__About this exercise__. Every line of the material below that contains the string "trousers" must appear in the answer.
────────
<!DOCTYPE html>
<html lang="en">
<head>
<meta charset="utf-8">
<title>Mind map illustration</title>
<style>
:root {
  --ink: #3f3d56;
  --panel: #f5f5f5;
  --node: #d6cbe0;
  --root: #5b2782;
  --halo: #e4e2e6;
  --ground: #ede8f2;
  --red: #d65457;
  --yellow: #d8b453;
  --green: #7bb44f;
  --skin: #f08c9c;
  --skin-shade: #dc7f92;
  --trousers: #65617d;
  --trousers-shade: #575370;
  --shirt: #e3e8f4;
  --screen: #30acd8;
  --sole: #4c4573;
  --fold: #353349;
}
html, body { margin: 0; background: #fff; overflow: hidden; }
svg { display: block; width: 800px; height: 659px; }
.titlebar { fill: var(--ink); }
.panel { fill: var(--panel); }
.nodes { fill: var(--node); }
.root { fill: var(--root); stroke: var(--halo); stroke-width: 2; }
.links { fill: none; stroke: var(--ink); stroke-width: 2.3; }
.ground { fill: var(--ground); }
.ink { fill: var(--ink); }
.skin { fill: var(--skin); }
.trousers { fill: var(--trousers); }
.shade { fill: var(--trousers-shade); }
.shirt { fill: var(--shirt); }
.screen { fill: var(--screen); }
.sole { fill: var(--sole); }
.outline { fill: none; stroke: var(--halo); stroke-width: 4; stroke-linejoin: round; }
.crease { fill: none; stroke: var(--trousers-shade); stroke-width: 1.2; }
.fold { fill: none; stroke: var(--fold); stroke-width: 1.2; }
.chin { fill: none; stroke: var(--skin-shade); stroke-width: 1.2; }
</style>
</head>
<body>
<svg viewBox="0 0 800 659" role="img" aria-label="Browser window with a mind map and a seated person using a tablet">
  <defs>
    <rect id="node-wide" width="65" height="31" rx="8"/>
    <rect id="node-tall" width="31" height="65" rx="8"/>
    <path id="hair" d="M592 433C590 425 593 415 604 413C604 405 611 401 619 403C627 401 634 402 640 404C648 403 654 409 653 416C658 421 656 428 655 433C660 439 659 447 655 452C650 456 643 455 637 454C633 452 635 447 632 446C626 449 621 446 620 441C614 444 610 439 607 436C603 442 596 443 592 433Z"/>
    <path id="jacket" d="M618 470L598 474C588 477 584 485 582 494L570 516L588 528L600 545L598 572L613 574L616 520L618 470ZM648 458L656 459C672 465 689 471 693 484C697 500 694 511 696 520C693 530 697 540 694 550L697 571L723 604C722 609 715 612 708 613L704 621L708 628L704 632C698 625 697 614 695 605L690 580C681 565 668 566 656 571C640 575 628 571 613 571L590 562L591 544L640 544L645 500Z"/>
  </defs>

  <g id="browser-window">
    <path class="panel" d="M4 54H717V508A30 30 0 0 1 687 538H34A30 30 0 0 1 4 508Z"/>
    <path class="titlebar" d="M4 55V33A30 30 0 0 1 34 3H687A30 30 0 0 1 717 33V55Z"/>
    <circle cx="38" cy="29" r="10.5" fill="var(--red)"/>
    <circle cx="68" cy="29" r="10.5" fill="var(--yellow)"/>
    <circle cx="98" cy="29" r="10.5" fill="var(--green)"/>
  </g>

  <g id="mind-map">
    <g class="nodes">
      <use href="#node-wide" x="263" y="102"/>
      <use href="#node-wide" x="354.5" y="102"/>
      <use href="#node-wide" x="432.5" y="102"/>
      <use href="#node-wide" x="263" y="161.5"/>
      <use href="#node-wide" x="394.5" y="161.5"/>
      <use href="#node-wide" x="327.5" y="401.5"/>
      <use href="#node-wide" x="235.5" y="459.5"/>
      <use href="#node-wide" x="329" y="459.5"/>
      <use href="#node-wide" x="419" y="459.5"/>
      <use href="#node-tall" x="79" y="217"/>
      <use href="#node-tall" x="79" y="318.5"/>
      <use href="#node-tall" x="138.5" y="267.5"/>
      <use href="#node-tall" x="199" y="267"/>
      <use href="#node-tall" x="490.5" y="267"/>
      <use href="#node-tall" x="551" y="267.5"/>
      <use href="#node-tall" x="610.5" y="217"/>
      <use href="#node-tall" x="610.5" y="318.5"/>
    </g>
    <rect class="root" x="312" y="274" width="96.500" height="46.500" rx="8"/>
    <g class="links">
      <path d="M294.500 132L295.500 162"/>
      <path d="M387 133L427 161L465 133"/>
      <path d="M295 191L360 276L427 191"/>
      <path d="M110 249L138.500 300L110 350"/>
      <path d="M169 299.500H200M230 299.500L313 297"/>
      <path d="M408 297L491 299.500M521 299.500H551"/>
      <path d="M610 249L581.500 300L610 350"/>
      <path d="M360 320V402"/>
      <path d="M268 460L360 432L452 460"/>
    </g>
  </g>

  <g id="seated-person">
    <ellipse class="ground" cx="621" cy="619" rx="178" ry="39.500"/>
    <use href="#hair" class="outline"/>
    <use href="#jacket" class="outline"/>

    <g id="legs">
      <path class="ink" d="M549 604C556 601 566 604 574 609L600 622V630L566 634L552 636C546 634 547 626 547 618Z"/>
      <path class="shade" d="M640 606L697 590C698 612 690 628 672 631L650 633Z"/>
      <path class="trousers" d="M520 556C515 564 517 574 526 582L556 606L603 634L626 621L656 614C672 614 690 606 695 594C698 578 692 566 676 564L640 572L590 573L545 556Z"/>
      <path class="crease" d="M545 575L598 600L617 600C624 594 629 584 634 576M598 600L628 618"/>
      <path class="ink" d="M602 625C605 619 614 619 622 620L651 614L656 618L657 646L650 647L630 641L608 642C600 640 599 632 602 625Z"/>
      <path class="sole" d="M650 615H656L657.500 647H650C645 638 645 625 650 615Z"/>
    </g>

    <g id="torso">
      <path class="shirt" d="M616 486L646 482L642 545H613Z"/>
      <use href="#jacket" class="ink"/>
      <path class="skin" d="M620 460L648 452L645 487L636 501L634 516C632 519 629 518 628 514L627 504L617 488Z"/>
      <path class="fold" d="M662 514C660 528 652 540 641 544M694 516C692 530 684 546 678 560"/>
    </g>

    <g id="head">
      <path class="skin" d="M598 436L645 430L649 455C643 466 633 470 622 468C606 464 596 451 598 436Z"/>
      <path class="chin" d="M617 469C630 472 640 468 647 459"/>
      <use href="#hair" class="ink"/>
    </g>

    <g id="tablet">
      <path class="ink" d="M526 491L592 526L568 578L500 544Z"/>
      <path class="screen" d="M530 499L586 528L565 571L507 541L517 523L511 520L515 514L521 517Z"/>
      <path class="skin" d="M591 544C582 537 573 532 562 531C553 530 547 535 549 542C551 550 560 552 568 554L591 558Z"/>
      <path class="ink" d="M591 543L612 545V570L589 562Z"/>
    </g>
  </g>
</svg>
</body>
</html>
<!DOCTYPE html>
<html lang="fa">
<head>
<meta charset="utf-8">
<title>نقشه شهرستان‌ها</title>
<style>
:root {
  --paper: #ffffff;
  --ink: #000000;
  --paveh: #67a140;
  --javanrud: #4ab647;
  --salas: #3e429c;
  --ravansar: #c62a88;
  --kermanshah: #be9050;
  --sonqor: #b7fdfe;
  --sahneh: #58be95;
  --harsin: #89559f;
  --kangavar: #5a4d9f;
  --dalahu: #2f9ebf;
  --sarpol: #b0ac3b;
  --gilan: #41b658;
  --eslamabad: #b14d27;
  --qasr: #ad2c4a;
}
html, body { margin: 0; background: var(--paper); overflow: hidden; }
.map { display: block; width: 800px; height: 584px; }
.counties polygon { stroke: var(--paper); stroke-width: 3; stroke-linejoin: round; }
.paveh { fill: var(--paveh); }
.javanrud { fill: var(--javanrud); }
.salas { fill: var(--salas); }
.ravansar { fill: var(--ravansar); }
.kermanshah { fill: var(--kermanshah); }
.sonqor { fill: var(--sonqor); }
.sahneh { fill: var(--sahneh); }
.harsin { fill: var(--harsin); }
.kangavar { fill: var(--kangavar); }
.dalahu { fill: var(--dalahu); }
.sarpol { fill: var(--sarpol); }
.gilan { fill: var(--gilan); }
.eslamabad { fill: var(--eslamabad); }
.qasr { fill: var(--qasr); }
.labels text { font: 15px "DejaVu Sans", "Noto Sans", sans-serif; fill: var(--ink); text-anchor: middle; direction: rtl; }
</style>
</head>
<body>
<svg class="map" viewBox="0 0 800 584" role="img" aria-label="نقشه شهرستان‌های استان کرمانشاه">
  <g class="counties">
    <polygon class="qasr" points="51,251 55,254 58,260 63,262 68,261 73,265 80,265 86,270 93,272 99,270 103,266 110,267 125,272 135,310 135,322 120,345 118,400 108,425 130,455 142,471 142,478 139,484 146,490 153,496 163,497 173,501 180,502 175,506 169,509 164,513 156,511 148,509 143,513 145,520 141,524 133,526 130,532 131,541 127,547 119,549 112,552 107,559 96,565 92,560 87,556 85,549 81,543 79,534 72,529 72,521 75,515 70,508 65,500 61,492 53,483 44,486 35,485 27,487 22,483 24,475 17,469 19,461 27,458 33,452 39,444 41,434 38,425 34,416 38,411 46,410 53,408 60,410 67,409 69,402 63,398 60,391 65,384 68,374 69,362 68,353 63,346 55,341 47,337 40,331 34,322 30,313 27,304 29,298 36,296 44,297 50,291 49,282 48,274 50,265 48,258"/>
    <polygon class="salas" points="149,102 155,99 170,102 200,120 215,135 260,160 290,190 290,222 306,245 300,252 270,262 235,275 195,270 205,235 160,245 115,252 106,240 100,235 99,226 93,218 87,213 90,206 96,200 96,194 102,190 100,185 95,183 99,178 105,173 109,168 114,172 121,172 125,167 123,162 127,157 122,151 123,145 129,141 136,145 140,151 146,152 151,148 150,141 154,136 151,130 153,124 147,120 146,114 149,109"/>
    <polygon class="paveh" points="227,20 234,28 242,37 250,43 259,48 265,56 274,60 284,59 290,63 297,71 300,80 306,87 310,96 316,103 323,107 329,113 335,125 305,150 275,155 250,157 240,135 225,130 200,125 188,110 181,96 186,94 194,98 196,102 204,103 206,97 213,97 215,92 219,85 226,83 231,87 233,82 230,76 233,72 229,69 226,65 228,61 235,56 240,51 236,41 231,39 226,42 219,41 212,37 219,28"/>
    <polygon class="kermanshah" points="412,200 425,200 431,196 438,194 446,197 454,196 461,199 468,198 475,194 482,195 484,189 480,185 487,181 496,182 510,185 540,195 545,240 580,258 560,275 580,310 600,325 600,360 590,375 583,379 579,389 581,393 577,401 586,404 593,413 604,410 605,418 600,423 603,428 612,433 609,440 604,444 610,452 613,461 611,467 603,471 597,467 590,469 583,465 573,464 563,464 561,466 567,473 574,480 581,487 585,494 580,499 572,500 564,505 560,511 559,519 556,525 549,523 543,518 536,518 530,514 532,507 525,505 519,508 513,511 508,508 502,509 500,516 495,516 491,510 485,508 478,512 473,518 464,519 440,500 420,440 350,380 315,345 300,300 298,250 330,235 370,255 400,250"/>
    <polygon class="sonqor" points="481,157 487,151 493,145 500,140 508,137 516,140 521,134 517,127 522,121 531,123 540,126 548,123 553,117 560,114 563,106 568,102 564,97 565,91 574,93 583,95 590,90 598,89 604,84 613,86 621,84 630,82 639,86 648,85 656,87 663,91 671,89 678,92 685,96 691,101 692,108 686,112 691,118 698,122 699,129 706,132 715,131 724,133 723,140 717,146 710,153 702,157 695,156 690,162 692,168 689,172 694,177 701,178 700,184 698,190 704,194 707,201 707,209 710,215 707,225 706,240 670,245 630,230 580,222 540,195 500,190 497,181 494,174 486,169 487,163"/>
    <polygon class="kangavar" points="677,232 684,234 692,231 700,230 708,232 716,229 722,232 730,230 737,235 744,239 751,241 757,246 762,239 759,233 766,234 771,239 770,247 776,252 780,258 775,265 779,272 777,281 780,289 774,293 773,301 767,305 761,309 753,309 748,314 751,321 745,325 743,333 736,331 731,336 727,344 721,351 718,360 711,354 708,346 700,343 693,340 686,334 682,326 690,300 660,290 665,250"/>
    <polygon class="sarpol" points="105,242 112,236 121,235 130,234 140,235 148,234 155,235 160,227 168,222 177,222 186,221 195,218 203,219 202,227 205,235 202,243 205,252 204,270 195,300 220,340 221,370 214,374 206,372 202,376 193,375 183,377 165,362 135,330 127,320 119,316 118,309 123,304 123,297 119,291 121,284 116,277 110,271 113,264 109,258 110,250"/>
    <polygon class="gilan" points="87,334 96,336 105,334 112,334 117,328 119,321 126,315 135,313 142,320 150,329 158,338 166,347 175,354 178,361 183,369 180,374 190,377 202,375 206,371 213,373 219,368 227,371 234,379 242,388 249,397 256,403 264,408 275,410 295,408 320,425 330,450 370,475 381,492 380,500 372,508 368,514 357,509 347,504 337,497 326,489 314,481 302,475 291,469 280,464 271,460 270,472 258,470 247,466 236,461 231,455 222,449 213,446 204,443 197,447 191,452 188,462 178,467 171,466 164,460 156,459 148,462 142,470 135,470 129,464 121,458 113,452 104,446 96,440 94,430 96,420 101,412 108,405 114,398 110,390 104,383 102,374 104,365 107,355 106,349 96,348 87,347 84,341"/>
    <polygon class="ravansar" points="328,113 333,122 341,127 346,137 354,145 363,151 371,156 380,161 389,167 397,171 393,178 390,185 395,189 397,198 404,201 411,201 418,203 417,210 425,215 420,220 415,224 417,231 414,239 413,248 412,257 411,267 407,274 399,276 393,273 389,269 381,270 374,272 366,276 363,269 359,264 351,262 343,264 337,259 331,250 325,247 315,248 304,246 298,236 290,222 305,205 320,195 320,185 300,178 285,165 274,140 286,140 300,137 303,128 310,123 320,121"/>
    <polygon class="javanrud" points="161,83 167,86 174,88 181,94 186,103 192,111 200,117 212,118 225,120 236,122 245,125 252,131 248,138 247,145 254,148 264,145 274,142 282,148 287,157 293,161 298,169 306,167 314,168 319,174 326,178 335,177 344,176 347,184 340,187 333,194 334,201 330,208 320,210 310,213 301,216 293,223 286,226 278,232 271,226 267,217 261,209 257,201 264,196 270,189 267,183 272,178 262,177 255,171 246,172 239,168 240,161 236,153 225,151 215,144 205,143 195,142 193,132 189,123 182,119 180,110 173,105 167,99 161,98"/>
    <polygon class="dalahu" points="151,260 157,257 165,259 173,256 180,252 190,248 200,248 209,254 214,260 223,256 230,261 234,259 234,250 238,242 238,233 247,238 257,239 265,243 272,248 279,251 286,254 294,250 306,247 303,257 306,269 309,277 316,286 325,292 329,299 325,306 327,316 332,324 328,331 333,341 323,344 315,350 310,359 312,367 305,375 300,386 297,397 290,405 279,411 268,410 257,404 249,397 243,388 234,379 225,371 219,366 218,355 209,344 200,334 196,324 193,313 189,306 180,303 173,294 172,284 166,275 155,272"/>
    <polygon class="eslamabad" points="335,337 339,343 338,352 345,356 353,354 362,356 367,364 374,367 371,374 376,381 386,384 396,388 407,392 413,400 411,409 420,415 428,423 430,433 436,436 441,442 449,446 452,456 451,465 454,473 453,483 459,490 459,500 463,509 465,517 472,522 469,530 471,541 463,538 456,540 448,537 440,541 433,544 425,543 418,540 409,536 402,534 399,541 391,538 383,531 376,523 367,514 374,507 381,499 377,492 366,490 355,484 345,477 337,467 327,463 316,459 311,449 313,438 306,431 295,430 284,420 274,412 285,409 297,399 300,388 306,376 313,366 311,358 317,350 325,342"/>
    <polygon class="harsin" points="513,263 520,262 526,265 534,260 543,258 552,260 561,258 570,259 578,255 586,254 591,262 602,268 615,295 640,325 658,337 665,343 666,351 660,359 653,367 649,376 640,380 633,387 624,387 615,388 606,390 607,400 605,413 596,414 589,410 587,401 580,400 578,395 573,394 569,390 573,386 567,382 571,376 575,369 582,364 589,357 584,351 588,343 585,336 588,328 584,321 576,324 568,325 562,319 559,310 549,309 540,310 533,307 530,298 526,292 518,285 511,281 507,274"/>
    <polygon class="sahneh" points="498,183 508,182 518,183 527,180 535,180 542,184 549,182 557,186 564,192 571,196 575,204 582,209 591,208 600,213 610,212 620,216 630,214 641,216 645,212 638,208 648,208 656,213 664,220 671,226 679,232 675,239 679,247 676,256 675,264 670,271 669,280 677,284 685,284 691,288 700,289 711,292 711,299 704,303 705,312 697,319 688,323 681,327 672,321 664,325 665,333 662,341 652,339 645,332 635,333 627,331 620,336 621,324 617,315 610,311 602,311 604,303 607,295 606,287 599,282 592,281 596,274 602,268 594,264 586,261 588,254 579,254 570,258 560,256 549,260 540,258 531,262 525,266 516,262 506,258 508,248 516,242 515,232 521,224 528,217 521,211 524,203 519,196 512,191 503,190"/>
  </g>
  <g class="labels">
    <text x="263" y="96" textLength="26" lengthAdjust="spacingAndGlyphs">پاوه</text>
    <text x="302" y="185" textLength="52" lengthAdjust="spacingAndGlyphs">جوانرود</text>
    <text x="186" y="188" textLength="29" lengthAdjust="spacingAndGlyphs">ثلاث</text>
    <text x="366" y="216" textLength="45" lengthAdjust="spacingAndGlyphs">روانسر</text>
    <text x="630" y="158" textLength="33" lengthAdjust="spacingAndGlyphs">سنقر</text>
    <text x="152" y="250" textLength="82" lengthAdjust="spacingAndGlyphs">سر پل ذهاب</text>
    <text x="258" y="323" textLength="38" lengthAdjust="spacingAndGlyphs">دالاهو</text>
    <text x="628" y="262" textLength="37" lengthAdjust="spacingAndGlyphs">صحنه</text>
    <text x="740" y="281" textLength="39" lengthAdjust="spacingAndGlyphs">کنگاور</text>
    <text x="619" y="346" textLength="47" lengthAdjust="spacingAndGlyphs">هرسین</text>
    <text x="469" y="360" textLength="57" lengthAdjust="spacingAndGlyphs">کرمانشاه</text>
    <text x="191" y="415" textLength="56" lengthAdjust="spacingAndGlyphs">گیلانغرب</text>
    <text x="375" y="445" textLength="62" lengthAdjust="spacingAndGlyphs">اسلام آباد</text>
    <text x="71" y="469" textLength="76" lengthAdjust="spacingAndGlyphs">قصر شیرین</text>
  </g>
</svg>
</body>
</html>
────────
__Solution__.
  --trousers: #65617d;
  --trousers-shade: #575370;
.trousers { fill: var(--trousers); }
.shade { fill: var(--trousers-shade); }
.crease { fill: none; stroke: var(--trousers-shade); stroke-width: 1.2; }
      <path class="trousers" d="M520 556C515 564 517 574 526 582L556 606L603 634L626 621L656 614C672 614 690 606 695 594C698 578 692 566 676 564L640 572L590 573L545 556Z"/>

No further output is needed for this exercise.